This riveting Iranian drama begins in a hospital maternity ward where an unseen woman has given birth to a baby girl. In the waiting room, her mother learns that the child is not a boy, as the ultrasound had seemed to indicate, just as the in-laws begin to arrive. The old woman is distraught. "My poor daughter, she will be divorced," she says as she flees in sorrow to the streets.

Outside, Arezou (Maryiam Parvin Almani) and Nargess (Nargess Mamizadeh) have left prison on a temporary pass but they do not plan to go back. They are paranoid about the police as they wander the streets of Teheran. Arezou cleverly manages to get the youthful and idealistic Nargess the money she needs for a bus trip back home to the countryside. Meanwhile, their friend Pari (Fereshteh Sadr Orfani) has escaped from prison in order to get an abortion. Forced to leave her home after a brother threatens her, Pari turns to two former jail mates for help: Monir (Monir Arab), whose husband took a second wife while she was in prison, and Elham (Elham Saboktakin), a nurse who now works at a hospital and doesn't want her husband, a doctor, to learn about her past.

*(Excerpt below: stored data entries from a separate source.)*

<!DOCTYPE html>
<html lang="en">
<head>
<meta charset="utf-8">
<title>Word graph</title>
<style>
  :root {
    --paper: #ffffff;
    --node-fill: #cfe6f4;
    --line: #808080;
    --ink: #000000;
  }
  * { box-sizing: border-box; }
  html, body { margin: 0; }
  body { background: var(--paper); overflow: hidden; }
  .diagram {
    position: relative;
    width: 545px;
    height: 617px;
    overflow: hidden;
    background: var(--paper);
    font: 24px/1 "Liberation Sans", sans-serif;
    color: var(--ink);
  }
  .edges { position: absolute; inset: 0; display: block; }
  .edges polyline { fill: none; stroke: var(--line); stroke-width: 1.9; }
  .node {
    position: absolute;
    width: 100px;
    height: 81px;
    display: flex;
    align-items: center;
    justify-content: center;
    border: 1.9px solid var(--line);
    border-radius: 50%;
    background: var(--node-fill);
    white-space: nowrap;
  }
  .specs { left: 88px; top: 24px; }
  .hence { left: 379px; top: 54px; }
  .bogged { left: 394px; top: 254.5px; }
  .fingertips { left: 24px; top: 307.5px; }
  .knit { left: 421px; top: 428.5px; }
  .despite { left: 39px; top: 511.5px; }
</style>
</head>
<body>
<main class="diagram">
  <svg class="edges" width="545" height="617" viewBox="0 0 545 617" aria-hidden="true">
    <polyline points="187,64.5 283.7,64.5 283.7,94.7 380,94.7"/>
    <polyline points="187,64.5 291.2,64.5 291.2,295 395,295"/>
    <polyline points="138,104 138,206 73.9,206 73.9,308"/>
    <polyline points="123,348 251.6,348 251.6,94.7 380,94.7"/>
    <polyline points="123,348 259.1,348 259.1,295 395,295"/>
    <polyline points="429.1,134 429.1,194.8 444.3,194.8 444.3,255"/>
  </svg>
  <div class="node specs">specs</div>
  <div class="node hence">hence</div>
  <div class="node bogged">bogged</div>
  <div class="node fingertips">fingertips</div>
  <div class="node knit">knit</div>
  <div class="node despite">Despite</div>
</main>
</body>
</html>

On the streets Pari comes across Nayereh (Fatemeh Naghavi), a single mother who has decided to abandon her daughter outside a restaurant in hopes that some rich people will pick her up and give her a better life. She watches sadly as the police discover the child and take her away. Nayereh then gets into a car with a strange man, which is forbidden, who takes her to a place where the authorities are rounding up prostitutes. Mojgan (Mojgan Faramarzi), one of the detained women, is not afraid of anyone. In the final scene at the police holding room, we recognize some faces and realize the story has come full circle.

Jafar Panahi commented on his film's genesis: "One day I noticed a small article in the newspaper: 'A woman committed suicide after killing her two young daughters.' There was nothing about the reasons behind the crime or suicide. Perhaps the newspaper did not see any need, since in many communities, women are most deprived. Their freedom is limited to the point it seems as if they are in a big prison. This is not only true for a particular class of women, but for all of them. As if each woman could replace another in a circle."

This soul-stirring film is about the courage and resiliency that emerges from a deep yearning for freedom. The women in the drama are imprisoned in a tight circle of external constraints. Everything they do is dependent upon the permission of men. Because of the Iranian setting, viewers may be tempted to think that such attitudes are peculiar to that culture, but the restrictions are more a matter of degree than uniqueness. Women everywhere will identify with the desire of these characters to break out of prescribed roles and make their own way in the world. They will recognize the strength and solace they find in having other women with whom to share the struggle.

Joan D. Chittister, a Benedictine nun, has written: "A soul that longs for something is a soul that is growing, one way or another, smaller or larger." The women in The Circle nurture their souls with the tonic of freedom. And they all steadfastly refuse to be their own jailers, which is the one way to truly shrink your soul.